Thursday, May 6, 2021
Judge Dabney L. Friedrich (D.D.C.) ruled that the CDC lacked authority to issue its nationwide eviction moratorium. At least six other federal courts have ruled on the moratorium; all but two have halted it.
The court ruled that while the agency has some authority under the Public Health Service Act to prevent the spread of communicable diseases, it doesn't have the authority to issue a moratorium on evictions. The court said that an eviction moratorium isn't "similar in nature to" the list of examples of the kinds of actions the CDC may take under the Act.
The court rejected the government's argument that Congress ratified the eviction moratorium, and the CDC's authority to implement it under the Public Health Service Act, in the Consolidated Appropriations Act. The court noted that while the Consolidated Appropriation Act extended the moratorium until January 31, 2021, it said that Congress didn't specifically ratify the CDC's reading of the Public Health Service Act as authorizing the agency to implement the moratorium. It held that "[b]ecause Congress withdrew its support for the CDC Order on January 31, 2021, the order now stands--and falls--on the text of the Public Health Service Act alone." And, as above, that's not enough, according to the court.
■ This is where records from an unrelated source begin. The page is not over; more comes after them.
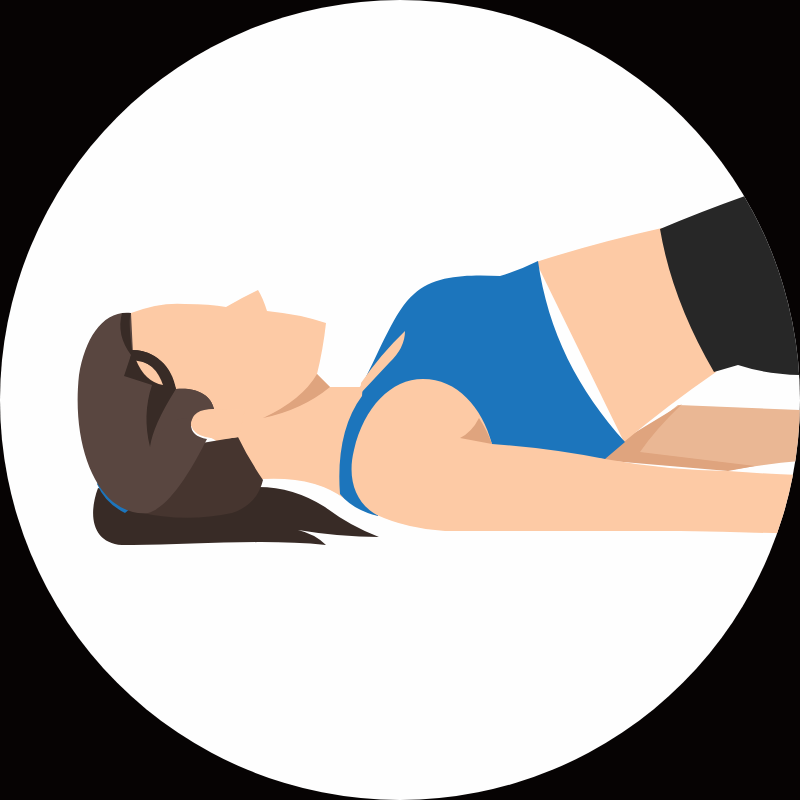
<!DOCTYPE html>
<html lang="en">
<head>
<meta charset="utf-8">
<title>Bridge exercise</title>
<style>
:root {
  --backdrop: #060303;
  --disc: #fefefe;
  --skin: #fdcaa5;
  --skin-shade: #dfa47e;
  --far-arm: #eab794;
  --top: #1c75bc;
  --shorts: #272727;
  --hair: #594640;
  --hair-mid: #46352f;
  --hair-dark: #382b26;
}
html, body { margin: 0; background: var(--backdrop); overflow: hidden; }
svg { display: block; width: 800px; height: 800px; }
.backdrop { fill: var(--backdrop); }
.disc { fill: var(--disc); }
.skin { fill: var(--skin); }
.skin-shade { fill: var(--skin-shade); }
.far-arm { fill: var(--far-arm); }
.top { fill: var(--top); }
.shorts { fill: var(--shorts); }
.hair { fill: var(--hair); }
.hair-mid { fill: var(--hair-mid); }
.hair-dark { fill: var(--hair-dark); }
</style>
</head>
<body>
<svg viewBox="0 0 800 800" role="img" aria-label="Woman in a blue sports top lying on her back with raised hips">
  <defs>
    <clipPath id="disc-clip"><circle cx="400" cy="400" r="400"/></clipPath>
  </defs>
  <rect class="backdrop" width="800" height="800"/>
  <circle class="disc" cx="400" cy="400" r="400"/>
  <g clip-path="url(#disc-clip)">
    <g id="far-arm">
      <path class="far-arm" d="M678 405L800 410V461Q765 464 730 470L610 458Z"/>
      <path class="skin-shade" d="M682 404Q655 430 640 452L755 466L728 471L600 460L626 438Z"/>
    </g>
    <g id="ponytail">
      <path class="hair-dark" d="M98 488C88 515 92 543 122 545C180 546 260 538 326 545Q315 534 298 530Q340 537 379 537Q350 526 325 507Q292 486 255 487L150 500Z"/>
      <path class="top" d="M97 484Q105 503 125 513L132 507Q112 498 100 480Z"/>
    </g>
    <g id="torso">
      <path class="skin" d="M536 262Q595 243 662 228L716 372Q668 405 624 442Z"/>
      <path class="shorts" d="M660 229Q700 212 745 196L800 180V375Q765 374 738 365L714 372Q672 300 660 229Z"/>
    </g>
    <g id="head">
      <path class="skin" d="M131 313Q160 302 185 304Q210 304 226 307Q243 297 258 290Q263 298 267 311Q299 314 326 323Q323 350 317 374L330 387H362L385 440L345 499Q315 476 262 479L215 440L130 390Z"/>
      <path class="skin-shade" d="M317 374L330 387Q302 410 263 418Q302 400 317 374Z"/>
    </g>
    <g id="hair">
      <path class="hair-mid" d="M238 437Q248 458 263 480Q257 505 232 513Q185 523 138 512L190 445Z"/>
      <path class="hair" d="M131 313C103 310 85 338 79 375C73 430 87 480 113 502Q130 515 148 513C170 507 193 467 207 439Q190 436 191 423Q195 410 214 409C211 394 195 387 176 389L133 354Z"/>
      <path class="hair-dark" d="M131 313Q128 318 132 350Q155 350 169 371L176 389Q160 420 150 447Q142 415 152 385L124 376L131 355Q116 335 122 313Z"/>
      <path class="hair" d="M176 389C195 387 211 394 214 409Q198 409 192 419Q170 414 150 447Q153 425 176 389Z"/>
      <path class="skin" d="M136 360Q155 362 163 385Q145 382 136 360Z"/>
      <path class="hair-dark" d="M132 350C155 350 172 366 176 389L166 387Q158 361 130 360Z"/>
      <path class="skin" d="M214 409Q192 409 191 424C193 438 215 441 239 437L245 410Z"/>
    </g>
    <g id="sports-top">
      <path class="skin" d="M362 384L404 330L430 380L370 430L350 400Z"/>
      <path class="top" d="M363 383C380 350 395 310 414 294C435 274 472 275 500 276Q520 270 538 261C548 332 578 390 625 442L605 459L490 450L440 400L375 440L378 516Q353 510 340 494C337 455 344 420 362 396Z"/>
      <path class="skin" d="M361 383Q380 355 405 331Q405 348 389 363L360 394Z"/>
    </g>
    <g id="near-arm">
      <path class="skin" d="M377 515C355 503 347 478 354 450C364 407 391 379 423 379C457 379 482 407 492 444Q550 448 605 459Q665 470 728 471Q765 474 800 475V534Q740 532 680 531H445Q405 528 377 515Z"/>
      <path class="skin-shade" d="M479 418Q487 430 492 444L460 438Q472 432 479 418Z"/>
    </g>
  </g>
</svg>
</body>
</html>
The court wholly vacated the moratorium, not, as the government argued, only as to the plaintiffs in this case.